==== DATA RECORDS ====
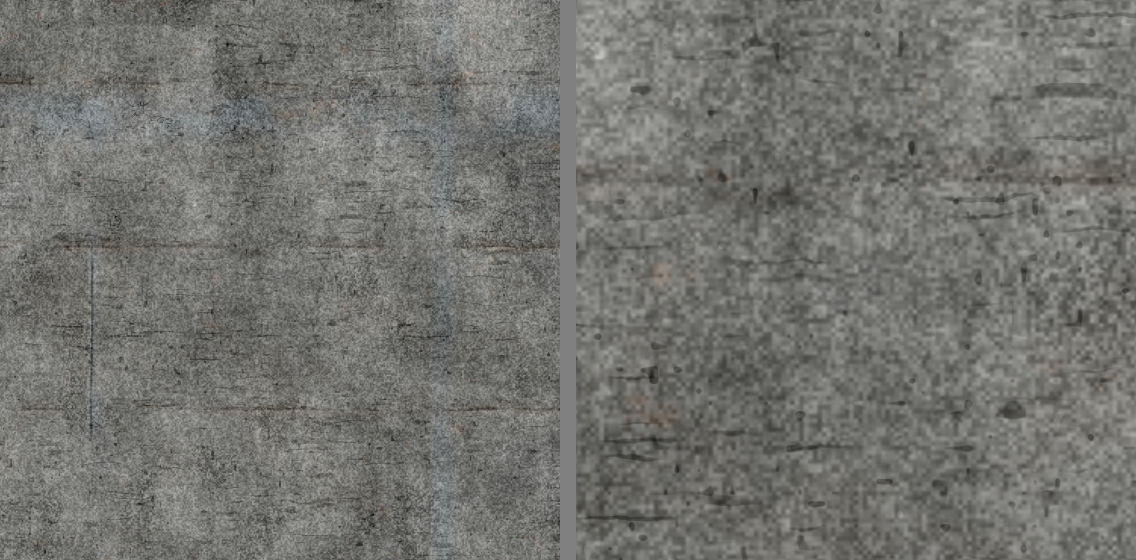
Left: the whole. Right: its middle third, enlarged.
This texture is drawn by a WebGL 2 fragment shader. Its source:

```glsl
#version 300 es
precision highp float;

#define BASE_TONE 0.455
#define MOTTLE 0.27
#define WEAVE 0.16
#define GRAIN 0.19
#define PIT_DEPTH 0.15
#define SCRATCH_DEPTH 0.11
#define SEAM_DEPTH 0.10
#define SEAM_GAP vec2(0.625, 0.29)
#define SEAM_START vec2(0.165, 0.85)
#define BLUE_TINT vec3(-0.022, 0.004, 0.030)
#define RUST_TINT vec3(0.050, 0.0, -0.030)

uniform vec2 u_resolution;
out vec4 fragColor;

float hash(vec2 cell) {
    uvec2 q = uvec2(ivec2(cell)) * uvec2(1597334673u, 3812015801u);
    uint n = (q.x ^ q.y) * 1597334673u;
    n = (n ^ (n >> 15)) * 2246822519u;
    n ^= n >> 13;
    return float(n >> 8) / 16777216.0;
}

// Signed value noise, about -0.5 to 0.5
float noise(vec2 p) {
    vec2 i = floor(p), f = fract(p);
    f = f * f * (3.0 - 2.0 * f);
    float low = mix(hash(i), hash(i + vec2(1, 0)), f.x);
    float high = mix(hash(i + vec2(0, 1)), hash(i + vec2(1, 1)), f.x);
    return mix(low, high, f.y) - 0.5;
}

float fbm(vec2 p) {
    float sum = 0.0, amp = 0.5;
    for (int i = 0; i < 5; i++) {
        sum += amp * noise(p);
        p = p * 2.03 + vec2(17.3, 41.7);
        amp *= 0.58;
    }
    return sum;
}

// Soft-edged line: 1 on the line, 0 beyond its width
float stroke(float dist, float width) {
    return 1.0 - smoothstep(0.3 * width, width, abs(dist));
}

// Soft band between two heights
float band(float y, float low, float high, float soft) {
    return smoothstep(low - soft, low + soft, y) * (1.0 - smoothstep(high - soft, high + soft, y));
}

void main() {
    vec2 uv = gl_FragCoord.xy / u_resolution;
    vec2 warped = uv + 0.012 * vec2(fbm(uv * 22.0), fbm(uv * 22.0 + 60.0));

    // Broad stains with ragged edges
    float stain = fbm(warped * vec2(9.0, 8.0) + 5.0);
    float blotch = smoothstep(0.05, 0.25, fbm(warped * vec2(15.0, 12.0) + 90.0));
    float tone = BASE_TONE + MOTTLE * stain - 0.05 * blotch;
    tone += 0.04 * noise(uv * 3.0 + 8.0);

    // Faint horizontal and vertical brushing
    tone += WEAVE * 0.6 * fbm(uv * vec2(12.0, 75.0) + 31.0);
    tone += WEAVE * 0.6 * fbm(uv * vec2(80.0, 14.0) + 73.0);

    // Sandy grain, rougher inside the dark stains
    float rough = 1.0 + 0.4 * blotch;
    tone += GRAIN * rough * noise(uv * 370.0);
    tone += GRAIN * 0.55 * noise(uv * 170.0 + 11.0);

    // Small dark pits and pale flecks
    float speck = noise(uv * 150.0 + 200.0) + 0.35 * noise(uv * 50.0 + 3.0);
    tone -= PIT_DEPTH * smoothstep(0.40, 0.52, speck);
    tone += 0.07 * smoothstep(0.40, 0.52, -speck);

    // Short horizontal scratches
    float scratch = noise(warped * vec2(19.0, 210.0) + 140.0) + 0.5 * fbm(uv * 9.0 + 44.0);
    tone -= SCRATCH_DEPTH * smoothstep(0.34, 0.50, scratch);

    // Worn panel seams in both directions
    vec2 wobble = 0.007 * vec2(fbm(uv * vec2(6.0, 30.0)), fbm(uv * vec2(30.0, 6.0) + 12.0));
    vec2 seam = (fract((uv + wobble - SEAM_START) / SEAM_GAP + 0.5) - 0.5) * SEAM_GAP;
    float wearX = smoothstep(-0.12, 0.22, fbm(uv * vec2(60.0, 9.0) + 25.0));
    float wearY = smoothstep(-0.12, 0.22, fbm(uv * vec2(14.0, 50.0) + 52.0));
    tone -= SEAM_DEPTH * (stroke(seam.y, 0.0035) * wearY + 0.5 * stroke(seam.x, 0.003) * wearX);
    tone -= 0.06 * stroke(seam.y - 0.008, 0.014) * wearY;
    tone += 0.035 * stroke(seam.x - 0.006, 0.016) * wearX;

    // Branching flakes below the upper seam
    float flakeArea = band(uv.y, 0.75, 0.84, 0.025) * band(uv.x, 0.16, 0.56, 0.06);
    float flakeLine = stroke(fbm(uv * vec2(15.0, 19.0) + 7.0), 0.014);
    flakeLine *= smoothstep(0.0, 0.12, fbm(uv * 24.0 + 300.0));
    tone -= 0.17 * flakeArea * flakeLine;
    tone += 0.05 * flakeArea * flakeLine * noise(uv * 120.0);

    // Long vertical crack with a pale edge
    float crackX = uv.x - 0.163 - 0.012 * fbm(vec2(uv.y * 7.0, 4.0));
    float crackSpan = band(uv.y, 0.22, 0.53, 0.02);
    float crack = stroke(crackX, 0.0028) * crackSpan;
    tone -= 0.13 * crack;
    tone += 0.05 * stroke(crackX + 0.005, 0.004) * crackSpan;

    // Bluish bloom, warm seams and rare rust specks
    float bloom = band(uv.y, 0.76, 0.83, 0.035) * smoothstep(-0.10, 0.18, fbm(uv * vec2(7.0, 11.0) + 81.0));
    float drip = stroke(seam.x, 0.025) * smoothstep(-0.05, 0.2, fbm(uv * vec2(9.0, 5.0) + 19.0));
    float blue = clamp(bloom + 0.6 * drip + crack, 0.0, 1.0);
    float warm = stroke(seam.y, 0.018) * wearY;
    float rust = smoothstep(0.24, 0.36, fbm(uv * vec2(26.0, 34.0) + 410.0));

    vec3 color = vec3(tone + 0.035 * bloom) + vec3(0.003, 0.003, -0.012);
    color += BLUE_TINT * blue + RUST_TINT * (0.35 * warm + 0.7 * rust);
    color += vec3(0.012, 0.0, -0.010) * fbm(uv * 6.0 + 500.0);
    fragColor = vec4(clamp(color, 0.0, 1.0), 1.0);
}
```
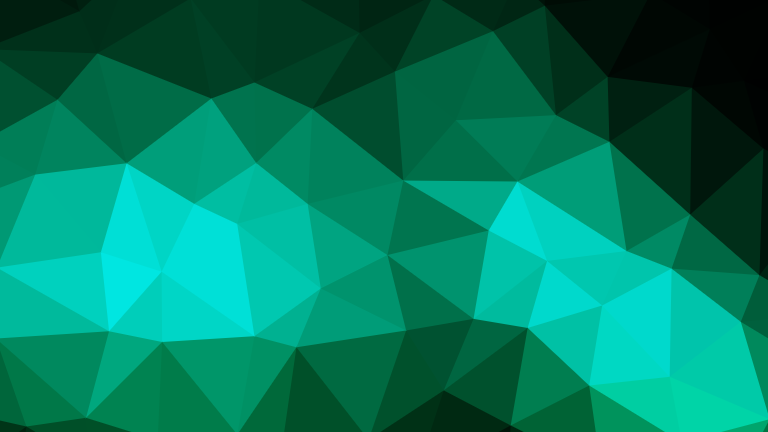
Reproduce this background procedurally as a WebGL 2 fragment shader.

```glsl
#version 300 es
precision highp float;
// Low-poly backdrop: a turned, jittered brick lattice is split into flat triangles.
// Each facet takes its colour, at its centroid, from a field of soft glows:
// a wide one at the left, a slanted one at the right, darkness at the top right.
uniform vec2 u_resolution;
out vec4 fragColor;

const vec2 CELL = vec2(0.195, 0.17);   // lattice spacing, in canvas heights
const vec2 PIVOT = vec2(1.40, 0.264);  // lattice origin on the canvas
const float TURN = -0.62;              // lattice angle in radians
const float JITTER = 0.64;             // full width of the corner offset, in cells

vec2 hash2(vec2 p) {
  vec3 q = fract(p.xyx * vec3(0.1031, 0.1030, 0.0973));
  q += dot(q, q.yzx + 33.33);
  return fract((q.xx + q.yz) * q.zy);
}

float gradientDot(vec2 cell, vec2 offset, vec2 local) {
  return dot(hash2(cell + offset + 57.0) * 2.0 - 1.0, local - offset);
}

float gradientNoise(vec2 p) {
  vec2 i = floor(p), f = p - i;
  vec2 u = f * f * (3.0 - 2.0 * f);
  float low = mix(gradientDot(i, vec2(0, 0), f), gradientDot(i, vec2(1, 0), f), u.x);
  float high = mix(gradientDot(i, vec2(0, 1), f), gradientDot(i, vec2(1, 1), f), u.x);
  return mix(low, high, u.y);
}

mat2 rotation(float angle) {
  float c = cos(angle), s = sin(angle);
  return mat2(c, s, -s, c);
}

float cross2(vec2 a, vec2 b) { return a.x * b.y - a.y * b.x; }

// Gaussian falloff of an offset, with a separate reach on each axis
float glow(vec2 offset, vec2 reach) {
  vec2 d = offset / reach;
  return exp(-dot(d, d));
}

vec2 offsetFromSegment(vec2 p, vec2 a, vec2 b) {
  vec2 ab = b - a;
  return p - a - ab * clamp(dot(p - a, ab) / dot(ab, ab), 0.0, 1.0);
}

// Brightness of the light field
float lightField(vec2 p) {
  vec2 fromLeft = p - vec2(0.38, 0.38);
  float left = 0.90 * glow(fromLeft, vec2(0.72, fromLeft.y > 0.0 ? 0.44 : 0.40));
  vec2 fromBand = offsetFromSegment(p, vec2(1.215, 0.45), vec2(1.61, 0.10));
  float right = 0.86 * glow(fromBand, vec2(0.295));
  float crest = 0.5 * glow(p - vec2(1.09, 0.71), vec2(0.27));
  float haze = 0.25 * glow(p - vec2(0.5, 0.85), vec2(0.7, 0.3));
  return max(max(left, right), max(crest, haze));
}

// Black through emerald to cyan; greener along the lower edge
vec3 emeraldRamp(float light, float height) {
  float blue = light * (0.45 + 0.48 * light + 0.15 * pow(light, 4.0));
  return vec3(0.0, light, blue * mix(0.84, 1.0, smoothstep(0.0, 0.25, height)));
}

vec3 facetColour(vec2 centre) {
  float shade = 1.0 + 0.16 * gradientNoise(centre * 9.0);
  return emeraldRamp(min(lightField(centre) * shade, 0.90), centre.y);
}

// Lattice corner in canvas units; odd rows shift by half a cell
vec2 corner(vec2 id) {
  vec2 shifted = id + vec2(0.5 * mod(id.y, 2.0), 0.0);
  vec2 moved = shifted + (hash2(id + 19.0) - 0.5) * JITTER;
  return PIVOT + rotation(TURN) * (moved * CELL);
}

float edgeDistance(vec2 p, vec2 a, vec2 b) {
  return cross2(b - a, p - a) / length(b - a);
}

// One anti-aliased triangle: colour in rgb, coverage in a
vec4 facet(vec2 p, vec2 a, vec2 b, vec2 c, float pixel) {
  float inside = min(edgeDistance(p, a, b), min(edgeDistance(p, b, c), edgeDistance(p, c, a)));
  float cover = clamp(0.5 + inside / pixel, 0.0, 1.0);
  return cover > 0.0 ? vec4(facetColour((a + b + c) / 3.0), 1.0) * cover : vec4(0.0);
}

// Worth of the diagonal a-c: prefers short diagonals and valid, fat triangles
float splitQuality(vec2 a, vec2 b, vec2 c, vec2 d) {
  return min(cross2(b - a, c - a), cross2(c - a, d - a)) / dot(c - a, c - a);
}

vec4 quadFacets(vec2 p, vec2 id, float pixel) {
  vec2 a = corner(id), b = corner(id + vec2(1, 0));
  vec2 c = corner(id + vec2(1, 1)), d = corner(id + vec2(0, 1));
  if (splitQuality(a, b, c, d) > splitQuality(b, c, d, a))
    return facet(p, a, b, c, pixel) + facet(p, a, c, d, pixel);
  return facet(p, a, b, d, pixel) + facet(p, b, c, d, pixel);
}

void main() {
  float pixel = 1.0 / u_resolution.y;
  vec2 p = gl_FragCoord.xy * pixel;
  vec2 home = floor(rotation(-TURN) * (p - PIVOT) / CELL);
  vec4 sum = vec4(0.0);
  for (int y = -1; y <= 1; y++)
    for (int x = -1; x <= 1; x++)
      sum += quadFacets(p, home + vec2(x, y), pixel);
  fragColor = vec4(sum.rgb / max(sum.a, 0.001), 1.0);
}
```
====
▶ **EXERCISE**
In the records, find every line that has the string "rotation" and copy it.

▶ **RESPONSE TO THE EXERCISE**
mat2 rotation(float angle) {
  return PIVOT + rotation(TURN) * (moved * CELL);
  vec2 home = floor(rotation(-TURN) * (p - PIVOT) / CELL);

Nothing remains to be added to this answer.